Firefighters Union Advocates for Total U.S. Asbestos Ban

Asbestos Exposure & Bans

A representative of the International Association of Fire Fighters appeared before a congressional subcommittee recently to push for a total ban of asbestos in the United States. The IAFF represents thousands of firefighters in the U.S. and Canada.

The labor union is supporting the Alan Reinstein Ban Asbestos Now Act of 2023, which would amend the federal Toxic Substances Control Act. The bill is named for Reinstein, who died in 2006 from mesothelioma after he was exposed to asbestos.

If passed, the legislation would prohibit the use and importation of all six types of asbestos. More than 70 countries have already created a similar ban to eliminate all asbestos

Firefighters are regularly exposed to airborne asbestos fibers as they respond to fires and other hazardous situations, making them 200 times more likely to develop related illnesses than the general public,” said IAFF Governmental Affairs Representative Greg Russell. “Occupational cancers have become the leading cause of death among firefighters, and as a response, this union is fully committed to addressing this life-threatening issue head-on.”

In April, a massive warehouse fire broke out at a plastic recycling processing plant in Richmond, Indiana. The U.S. Environmental Protection Agency later found toxic chemicals, including asbestos, at the scene. The IAFF used the fire as an example of why asbestos should be banned. 

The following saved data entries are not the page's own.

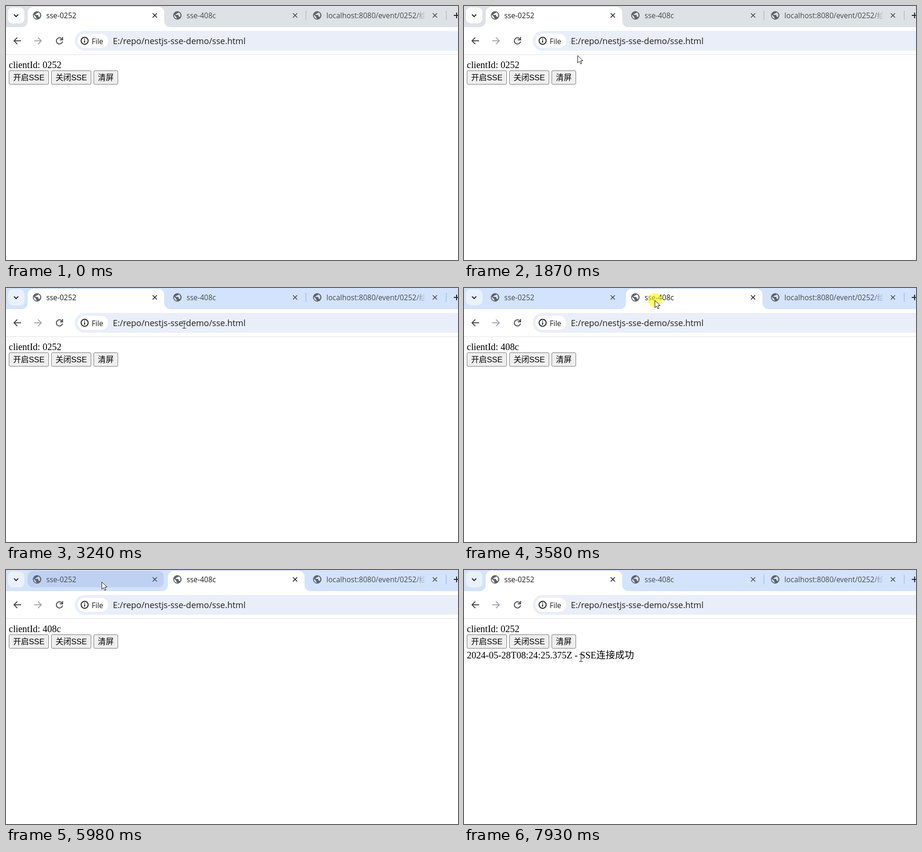
Write an HTML page that moves like this. It is 960 by 540 pixels and loops after 7990 ms.

```html
<!DOCTYPE html>
<html lang="zh">
<head>
<meta charset="utf-8">
<title>SSE demo</title>
<style>
  html, body { margin: 0; width: 100%; height: 100%; overflow: hidden; background: #fff; }
  svg { display: block; width: 960px; height: 540px; }
  text { white-space: pre; }
  .ui { font: 15.5px "Open Sans", "Noto Sans", "Noto Sans CJK SC", "Noto Sans CJK", sans-serif; }
  .url { font-size: 18.05px; fill: #1f1f1f; }
  .page { font: 20px "Liberation Serif", "Noto Sans CJK SC", "Noto Sans CJK", serif; }
  .btn text { font: 16.67px "Liberation Sans", "Noto Sans CJK SC", "Noto Sans CJK", sans-serif; }
  .btn rect { fill: #efefef; stroke: #767676; }
  .btn.over rect { fill: #e5e5e5; stroke: #4f4f4f; }
  .line { fill: none; stroke: #1f1f1f; stroke-width: 2; }
  .tab { color: #45494f; }
  .tab.on { color: #1f1f1f; }
  .tab text { fill: currentColor; }
  .tab:last-child text { fill: url(#fade); }
  .tab .line { stroke: currentColor; stroke-width: 1.7; }
  .tab .back, .tab .pill { visibility: hidden; }
  .tab.on .back, .tab.over .pill { visibility: visible; }
  .back { fill: #fff; }
  #strip { fill: #dee1e6; }
  #menu { fill: #fff; }
  .pill { fill: #c8cbd1; }
  .sep { fill: #bfc2c8; }
  .focus #strip { fill: #d3e3fd; }
  .focus #menu { fill: #eaf1fe; }
  .focus .pill { fill: #bfd1f3; }
  .focus .sep { fill: #a8c7fa; }
</style>
</head>
<body>
<svg id="stage" viewBox="0 0 960 540">
  <defs>
    <linearGradient id="fade" gradientUnits="userSpaceOnUse" x1="870" x2="891" y1="0" y2="0">
      <stop offset="0" stop-color="#45494f"/>
      <stop offset="1" stop-color="#45494f" stop-opacity="0"/>
    </linearGradient>
    <path id="globe" fill="#5f6368" fill-rule="evenodd" d="M-9 0a9 9 0 0 1 18 0a9 9 0 0 1-18 0zM-7-1.5l4.3 4.2q.2 2.7 1.8 2.7v1.7a7.2 7.2 0 0 1-6.1-8.6zM2.7-6.7q0 2.2-3.6 2.2q0 1.8-2.7 1.8v1.8h5.4q.9 0 .9 3.5q2 0 2.6 1.3a7.2 7.2 0 0 0-2.6-10.6z"/>
  </defs>
  <rect width="960" height="540" fill="#fff"/>
  <rect id="strip" width="960" height="45"/>
  <rect id="menu" x="4" y="3" width="35" height="34" rx="10"/>
  <path class="line" d="M17 18l4.5 4.5L26 18"/>
  <g id="tabs" class="ui"></g>
  <rect id="sep" class="sep" x="636" y="10" width="2" height="20" rx="1"/>
  <rect class="sep" x="934" y="10" width="2" height="20" rx="1"/>
  <path class="line" d="M951 20h9M957 14v12"/>

  <path class="line" style="stroke:#474747" d="M32 74H17M24 67l-7 7 7 7"/>
  <path class="line" style="stroke:#a3a6aa" d="M60 74h15M68 67l7 7-7 7"/>
  <path class="line" style="stroke:#474747" d="M119 70.5A6.6 6.6 0 1 0 120 75.5M120.2 66v6h-6"/>
  <rect x="146" y="53" width="860" height="42" rx="21" fill="#eaeef8"/>
  <rect x="152" y="59" width="65" height="30" rx="15" fill="#fff"/>
  <circle class="line" cx="167" cy="74" r="7.5"/>
  <path class="line" d="M167 73v5M167 69.5v2"/>
  <text class="ui" x="182" y="81" fill="#1f1f1f">File</text>
  <text class="ui url" x="227" y="81">E:/repo/nestjs-sse-demo/sse.html</text>
  <rect y="103" width="960" height="1" fill="#dfe1e5"/>

  <text id="client" class="page" x="6" y="132"></text>
  <g id="buttons"></g>
  <text id="log" class="page" x="6" y="188">2024-05-28T08:24:25.375Z - SSE连接成功</text>

  <circle id="ring" r="15" fill="#ff0" fill-opacity=".58"/>
  <g id="pointer">
    <path id="arrow" fill="#fff" stroke="#111" d="M.5.5V16l3.7-3.5 2.5 5.8 2.5-1.1-2.4-5.7h4.8z"/>
    <path id="beam" fill="none" stroke="#222" d="M-3.5-7.5h8M.5-7.5v15M-3.5 7.5h8"/>
  </g>
</svg>
<script>
const LOOP = 7990, STEP = 70, PRESS = 140;

// Clicks on the page, second tab, text, first tab and connect button
const FOCUS = 2830, TO_SECOND = 3510, ON_TEXT = 5160, TO_FIRST = 6050, CONNECT = 6760;
const CLICKS = [FOCUS, TO_SECOND, ON_TEXT, TO_FIRST, CONNECT];

// Pointer moves: start time, end time, target x, y, sideways bow
const ENTRY = { x: 893, y: 510 };
const MOVES = [
  [130, 270, 691, 370],
  [400, 1240, 352, 22, -110],
  [1240, 1930, 240, 109, 40],
  [2140, 2630, 334, 163],
  [2960, 3440, 405, 26],
  [3650, 4630, 109, 114, -120],
  [5300, 5700, 470, 100],
  [5700, 6000, 200, 24],
  [6180, 6530, 69, 172],
  [6620, 6760, 56, 150],
  [6900, 7380, 294, 205, 50],
  [7380, 7860, 248, 187]
];

const TABS = ["sse-0252", "sse-408c", "localhost:8080/event/0252/绘"];
const BUTTONS = ["开启SSE", "关闭SSE", "清屏"];

const $ = id => document.getElementById(id);
const show = (el, on) => el.setAttribute("visibility", on ? "visible" : "hidden");
const move = (el, x, y) => el.setAttribute("transform", `translate(${x} ${y})`);
const inside = (p, x0, y0, x1, y1) => p && p.x >= x0 && p.x < x1 && p.y >= y0 && p.y < y1;
const tabX = i => Math.round(46 + 297.5 * i);

$("tabs").innerHTML = TABS.map((label, i) => `
  <g class="tab" transform="translate(${tabX(i)})">
    <path class="back" d="M-13 45a13 13 0 0 0 13-13V14a12 12 0 0 1 12-12h266a12 12 0 0 1 12 12v18a13 13 0 0 0 13 13z"/>
    <rect class="pill" y="2" width="289" height="35" rx="11"/>
    <use href="#globe" x="20" y="20"/>
    <text x="39.5" y="26">${label}</text>
    <path class="line" d="M265.5 15.5l9 9m0-9l-9 9"/>
  </g>`).join("");
$("fade").setAttribute("gradientTransform", `translate(${-tabX(2)})`);

$("buttons").innerHTML = BUTTONS.map(label => `
  <g class="btn"><rect y="137.5" height="29" rx="2.5"/><text y="158" text-anchor="middle">${label}</text></g>`).join("");

const tabs = [...document.querySelectorAll(".tab")];
let nextX = 6;
const buttons = [...document.querySelectorAll(".btn")].map(el => {
  const [box, text] = el.children;
  const x = Math.round(nextX), w = Math.round(text.getComputedTextLength() + 18.8);
  box.setAttribute("x", x + .5);
  box.setAttribute("width", w - 1);
  text.setAttribute("x", x + w / 2);
  nextX += w + 4.8;
  return { el, x, w };
});

function pointerAt(t) {
  const i = MOVES.findLastIndex(m => m[0] <= t);
  if (i < 0) return null;
  const [from, to, x, y, bow = 0] = MOVES[i];
  const [x0, y0] = i ? MOVES[i - 1].slice(2) : [ENTRY.x, ENTRY.y];
  const linear = Math.min(1, Math.floor((t - from) / STEP) * STEP / (to - from));
  const k = t >= to ? 1 : linear * linear * (3 - 2 * linear);
  const dx = x - x0, dy = y - y0;
  const side = bow * Math.sin(Math.PI * k) / Math.hypot(dx, dy);
  return { x: Math.round(x0 + dx * k - dy * side), y: Math.round(y0 + dy * k + dx * side) };
}

function draw(t) {
  const p = pointerAt(t);
  const active = t >= TO_SECOND && t < TO_FIRST ? 1 : 0;
  const logged = t >= CONNECT + PRESS;

  $("stage").classList.toggle("focus", t >= FOCUS);
  const hovered = TABS.findIndex((_, i) => inside(p, tabX(i), 2, tabX(i) + 290, 38));
  tabs.forEach((tab, i) => {
    tab.classList.toggle("on", i === active);
    tab.classList.toggle("over", i === hovered && i !== active);
  });
  show($("sep"), active !== 1 && hovered < 1);

  buttons.forEach(({ el, x, w }) => el.classList.toggle("over", !!inside(p, x, 137, x + w, 167)));
  $("client").textContent = "clientId: " + (active ? "408c" : "0252");
  show($("log"), logged);

  const overText = inside(p, 6, 112, 118, 137) || inside(p, 218, 53, 960, 95) ||
    logged && inside(p, 6, 171, 361, 194);
  show($("ring"), CLICKS.some(at => t >= at && t < at + PRESS));
  show($("arrow"), p && !overText);
  show($("beam"), p && overText);
  if (p) {
    move($("pointer"), p.x, p.y);
    move($("ring"), overText ? p.x - 2 : p.x, p.y);
  }
}

const start = performance.now();
function tick() {
  draw((performance.now() - start) % LOOP);
  requestAnimationFrame(tick);
}
tick();
</script>
</body>
</html>
```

“On behalf of the IAFF and its members, I urged the congressional staff to make good on their responsibility to the current and future generations of firefighters by taking decisive measures like banning asbestos to protect their lives,” said Russell.

Push for an Asbestos Ban

“A nationwide ban would help protect our first responders and would safeguard their public health,” said Alan Reinstein’s wife, Linda Reinstein, co-founder of the Asbestos Disease Awareness Organization. “It would mean we respect them enough to keep them safe from deadly toxins as they work to help and protect our communities.”

Reinstein said a nationwide ban would lead to fewer firefighters dying each year from asbestos-caused illnesses.

“Firefighters are twice as likely to develop asbestos-related diseases such as mesothelioma or cancer of the lungs, larynx or ovaries,” she said.  “Every year, we tragically lose dozens of firefighters due to asbestos.” 

Reinstein told she feels a full asbestos ban would also protect the lives of firefighters’ loved ones who are often subjected to secondary asbestos exposure

“The families of first responders are also at risk from the ‘deadly hug’ — when microscopic asbestos remains on the clothes or skin of a worker and is spread to their loved ones through touch or close personal contact,” she explained.

This isn’t the first time the IAFF has pushed for a nationwide asbestos ban. In June 2022, the union urged congress to pass the Alan Reinstein Ban Asbestos Now Act of 2022. Linda Reinstein provided testimony during the hearings.

“IAFF has worked tirelessly by ADAO’s side for decades to protect the lives of our nation’s brave first responders, and we are grateful for their support of a nationwide ban of asbestos,” she said. “The IAFF has always been a leader in the fight to protect first responders, their families and communities from asbestos, and they do so with a steadfast commitment to raising awareness, promoting prevention and advocating for policies aimed at eradicating asbestos-related diseases. By supporting this ban, they are supporting and protecting our brave heroes who protect us every day.”

Asbestos Dangers

In 2022, following new research, the World Health Organization reclassified firefighting as a high-risk occupation. The WHO found that firefighters have a 58% higher risk of developing mesothelioma compared to the general population. Nearly a decade ago the Occupational Health and Safety Administration also found that firefighters are twice as likely to be diagnosed with mesothelioma.

Asbestos is a toxic mineral that can not only cause mesothelioma, but also COPD, asbestosis, lung, larynx and ovarian cancer. Because of the material’s strength and resistance to heat, it was used in many products and building materials. Asbestos fibers can be inhaled or ingested and then become trapped in the body. Years later it can cause inflammation, scarring and cancer.

“Prevention is the only cure to asbestos-caused illnesses. If there is no exposure, there is no illness,” Reinstein told “By banning asbestos, we limit the exposure people have. Asbestos causes 40,000 deaths each year.”

paper with magnifying glass
Free Mesothelioma Resources
Get Access to Free Resources for Patients & Loved Ones